Arrests Suggest Hizballah Seeking Stronger West Bank Foothold
Israel's Shin Bet domestic security service announced Tuesday that it busted Hizballah terrorist cells operating in the West Bank planning to conduct attacks against Israelis. Nine alleged operatives were arrested over the last several months.
Members of Hizballah's Unit 133 external operations branch used social media services, especially Facebook, to recruit Palestinians in the West Bank.
"The Hizballah organization has recently made it a priority to try to spark terror acts, doing so from far away, while attempting to not clearly expressing its involvement," read a Shin Bet statement.
Funded by Hizballah, terrorist cells prepared explosives to conduct suicide bombings and attack Israel Defense Forces (IDF) patrols in the West Bank.
A Shin Bet investigation found that cell ringleader Mustafa Kamal Hindi was recruited though the "Palestine the Free" Facebook page featuring anti-Israel Hizballah posts. Hindi then recruited other operatives for a shooting attack against the IDF. Each of the cell members were between the ages of 18-22 and hailed from the West Bank town of Qalqilya. Security forces arrests the cell members in June.
One of the members, Mehmed Daoud, has ties to Hamas. A different operative purchased the material required to build a suicide bomb, while another was tasked with building the explosive device. Another terrorist focused on garnering intelligence about IDF patrols in the area. The group also began training with rifles for shooting attacks.

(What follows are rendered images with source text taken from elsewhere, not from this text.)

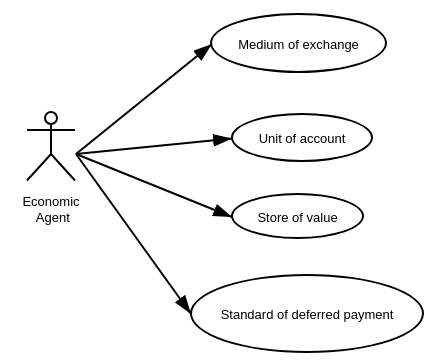
<!DOCTYPE html>
<html lang="en">
<head>
<meta charset="utf-8">
<title>Use cases of an economic agent</title>
<style>
:root { --ink: #000; --paper: #fff; }
* { box-sizing: border-box; margin: 0; }
html, body { width: 444px; height: 364px; overflow: hidden; background: var(--paper); }
.diagram {
  position: relative; width: 444px; height: 364px; overflow: hidden;
  color: var(--ink); font: 13px/16px "Liberation Sans", Arial, sans-serif;
}
.lines { position: absolute; inset: 0; display: block; fill: none; stroke: var(--ink); stroke-width: 2; }
.lines marker path { fill: var(--ink); stroke: none; }
.use-case {
  position: absolute; display: flex; align-items: center; justify-content: center;
  padding-top: 3px; border: 2px solid var(--ink); border-radius: 50%;
  background: var(--paper); white-space: nowrap;
}
.exchange { left: 210px; top: 13px; width: 177px; height: 60px; }
.account { left: 231px; top: 113px; width: 142px; height: 49px; }
.store { left: 231px; top: 193px; width: 133px; height: 46px; }
.deferred { left: 190px; top: 274px; width: 234px; height: 79px; }
.actor-name { position: absolute; left: 11px; top: 194px; width: 80px; text-align: center; }
</style>
</head>
<body>
<main class="diagram">
  <div class="use-case exchange">Medium of exchange</div>
  <div class="use-case account">Unit of account</div>
  <div class="use-case store">Store of value</div>
  <div class="use-case deferred">Standard of deferred payment</div>
  <svg class="lines" width="444" height="364" viewBox="0 0 444 364" aria-hidden="true">
    <defs>
      <marker id="arrowhead" markerUnits="userSpaceOnUse" markerWidth="20" markerHeight="14" refX="19" refY="6.5" orient="auto">
        <path d="M0 0 19 6.5 0 13Z"/>
      </marker>
    </defs>
    <g class="actor">
      <circle cx="51" cy="118" r="6"/>
      <path d="M51 124V154M27 130H75M27 180.5 51 154 75 180.5"/>
    </g>
    <g class="associations" marker-end="url(#arrowhead)">
      <path d="M76 154 212 44"/>
      <path d="M76 154 232 138.5"/>
      <path d="M76 154 232 217"/>
      <path d="M76 154 191 314"/>
    </g>
  </svg>
  <p class="actor-name">Economic<br>&nbsp;Agent</p>
</main>
</body>
</html>
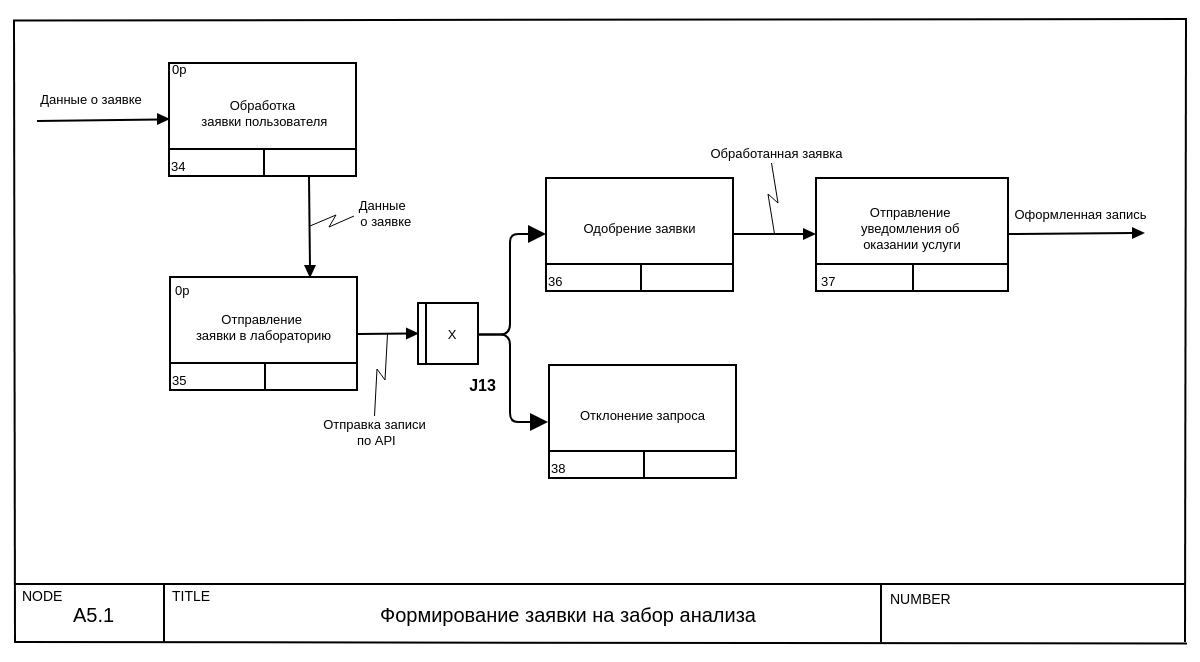
<!DOCTYPE html>
<html lang="ru">
<head>
<meta charset="utf-8">
<title>Формирование заявки на забор анализа</title>
<style>
  :root { --ink: #000; --paper: #fff; }
  * { box-sizing: border-box; margin: 0; }
  body { width: 1200px; height: 662px; overflow: hidden; background: var(--paper); }
  .diagram {
    position: relative; width: 1200px; height: 662px; overflow: hidden;
    background: var(--paper); color: var(--ink);
    font: 13px/16px "Liberation Sans", Arial, sans-serif;
  }
  .lines { position: absolute; left: 0; top: 0; }
  .task {
    position: absolute; left: var(--x); top: var(--y); width: var(--w, 189px); height: 115px;
    display: grid; grid-template-rows: 84px 1fr;
    border: 2px solid var(--ink); background: var(--paper);
  }
  .task h2 {
    display: flex; align-items: center; justify-content: center; padding-top: 15px;
    font-size: 13px; font-weight: 400; text-align: center; white-space: nowrap;
  }
  .cost { position: absolute; left: 2px; top: -2px; }
  .cost.inset { left: 4px; top: 5px; }
  .refs { display: grid; grid-template-columns: 1fr 1fr; border-top: 2px solid var(--ink); }
  .refs span { display: flex; align-items: flex-end; padding-left: var(--pad, 1px); }
  .refs span + span { border-left: 2px solid var(--ink); }
  .junction {
    position: absolute; left: 417px; top: 302px; width: 62px; height: 63px;
    display: grid; grid-template-columns: 8px 1fr; border: 2px solid var(--ink); background: var(--paper);
  }
  .junction i { border-right: 2px solid var(--ink); }
  .junction span { display: flex; align-items: center; justify-content: center; padding-top: 2px; }
  .flow-label { position: absolute; left: var(--x); top: var(--y); width: var(--w); text-align: center; white-space: nowrap; }
  .junction-name { font-size: 16px; font-weight: 700; }
  .title-block {
    position: absolute; left: 15px; top: 583px; width: 1170px; height: 59px;
    display: grid; grid-template-columns: 148px 717px 1fr; border-top: 2px solid var(--ink);
  }
  .title-block div { padding: 3px 0 0 7px; }
  .title-block div + div { border-left: 2px solid var(--ink); }
  .title-block .number { padding-top: 6px; padding-left: 8px; }
  .title-block dt { font-size: 14px; line-height: 16px; }
  .title-block dd { font-size: 20px; line-height: 22px; white-space: nowrap; }
  .node dd { padding-left: 51px; }
  .title dd { padding-left: 208px; }
</style>
</head>
<body>
<main class="diagram">
  <svg class="lines" width="1200" height="662" viewBox="0 0 1200 662" fill="none" stroke="#000" stroke-width="2" aria-hidden="true">
    <defs>
      <path id="arrowhead" d="M0 0L-13 -6V6Z" fill="#000" stroke="none"/>
      <path id="arrowhead-large" d="M0 0L-18 -9V9Z" fill="#000" stroke="none"/>
    </defs>
    <g id="sheet-frame">
      <line x1="13" y1="20.5" x2="1187" y2="19"/>
      <line x1="14" y1="20" x2="15" y2="643"/>
      <line x1="1186" y1="20" x2="1185" y2="642"/>
      <line x1="14" y1="642" x2="1187" y2="643.5"/>
    </g>
    <g id="flows">
      <line x1="37" y1="121" x2="160" y2="119.5"/>
      <use href="#arrowhead" x="170" y="119"/>
      <line x1="309" y1="177" x2="310" y2="268"/>
      <use href="#arrowhead" transform="translate(310 278) rotate(90)"/>
      <line x1="358" y1="334" x2="410" y2="333.5"/>
      <use href="#arrowhead" x="419" y="333.5"/>
      <path d="M479 334.5H500Q510 334.5 510 324V242Q510 234 518 234H532"/>
      <path d="M479 334.5H500Q510 334.5 510 345V413Q510 422 518 422H534"/>
      <use href="#arrowhead-large" x="546" y="234"/>
      <use href="#arrowhead-large" x="548" y="422"/>
      <line x1="734" y1="234" x2="806" y2="234"/>
      <use href="#arrowhead" x="816" y="234"/>
      <line x1="1009" y1="234" x2="1134" y2="233"/>
      <use href="#arrowhead" x="1145" y="233"/>
    </g>
    <g id="label-leaders" stroke-width="1">
      <path d="M310 226L336 215L329 227L354 216"/>
      <path d="M387.5 334L385 380L377 369L374.5 416"/>
      <path d="M771.5 163L778 203L768 194L774.5 234"/>
    </g>
  </svg>

  <section class="task" style="--x:168px;--y:62px">
    <span class="cost">0р</span>
    <h2>Обработка<br>&nbsp;заявки пользователя</h2>
    <div class="refs"><span>34</span><span></span></div>
  </section>
  <section class="task" style="--x:169px;--y:276px">
    <span class="cost inset">0р</span>
    <h2>Отправление&nbsp;<br>заявки в лабораторию</h2>
    <div class="refs"><span>35</span><span></span></div>
  </section>
  <section class="task" style="--x:545px;--y:177px">
    <h2>Одобрение заявки</h2>
    <div class="refs"><span>36</span><span></span></div>
  </section>
  <section class="task" style="--x:815px;--y:177px;--w:194px;--pad:4px">
    <h2>Отправление&nbsp;<br>уведомления об&nbsp;<br>оказании услуги</h2>
    <div class="refs"><span>37</span><span></span></div>
  </section>
  <section class="task" style="--x:548px;--y:364px">
    <h2>Отклонение запроса</h2>
    <div class="refs"><span>38</span><span></span></div>
  </section>

  <div class="junction"><i></i><span>X</span></div>
  <p class="flow-label junction-name" style="--x:462px;--y:378px;--w:41px">J13</p>

  <p class="flow-label" style="--x:31px;--y:92px;--w:120px">Данные о заявке</p>
  <p class="flow-label" style="--x:352px;--y:198px;--w:64px">Данные&nbsp;<br>&nbsp;о заявке</p>
  <p class="flow-label" style="--x:314px;--y:417px;--w:121px">Отправка записи<br>&nbsp;по API</p>
  <p class="flow-label" style="--x:702px;--y:146px;--w:149px">Обработанная заявка</p>
  <p class="flow-label" style="--x:1006px;--y:207px;--w:149px">Оформленная запись</p>

  <dl class="title-block">
    <div class="node"><dt>NODE</dt><dd>A5.1</dd></div>
    <div class="title"><dt>TITLE</dt><dd>Формирование заявки на забор анализа</dd></div>
    <div class="number"><dt>NUMBER</dt></div>
  </dl>
</main>
</body>
</html>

Gaza-based Hizballah operative Mehmed Fa'iz Abu-Jadian also used Facebook to recruit three other Palestinian men from the West Bank to carry out terrorist attacks against Israelis.
Abu-Jadian recruited Usama Nu'af Sid Najm, 36, and ordered him to use a computer encryption program to communicate with Hizballah members in Lebanon.
Najm was paid $900 to recruit others and facilitate a suicide attack, the Shin Bet said.
Najm also coordinated with a member of the Syria-based Popular Front for the Liberation of Palestine (PFLP) to form a division in the West Bank. These details show that terrorist organizations with different ideological and religious objectives can cooperate effectively to attack their common enemy – the Jewish state.
Click here to read more details about other Hizballah attempts at recruiting Palestinians for terrorist attacks.
In January, a Shin Bet investigation revealed that Hizballah leader Hassan Nasrallah's son, Jawan, recruited terrorists in the West Bank via social media. Through encrypted email exchanges with a Hizballah handler, cell ring leader Muhammad Zaghloul received instructions for conducting suicide-bombing attacks and offered a plan to kill an IDF officer. Zaghloul admitted that the cell conducted surveillance of the officer and requested $30,000 to purchase arms to kill him.
The operatives received $5,000 from Hizballah, which covered the purchase of a sub-machine gun and magazine. The plot to shoot Israeli soldiers was likely in its execution phase since the two terrorists were arrested in possession of the firearm.
Unit 133 continues trying to build networks among Palestinians, but has failed to secure a major presence in the West Bank. Those efforts are likely to continue despite the arrests.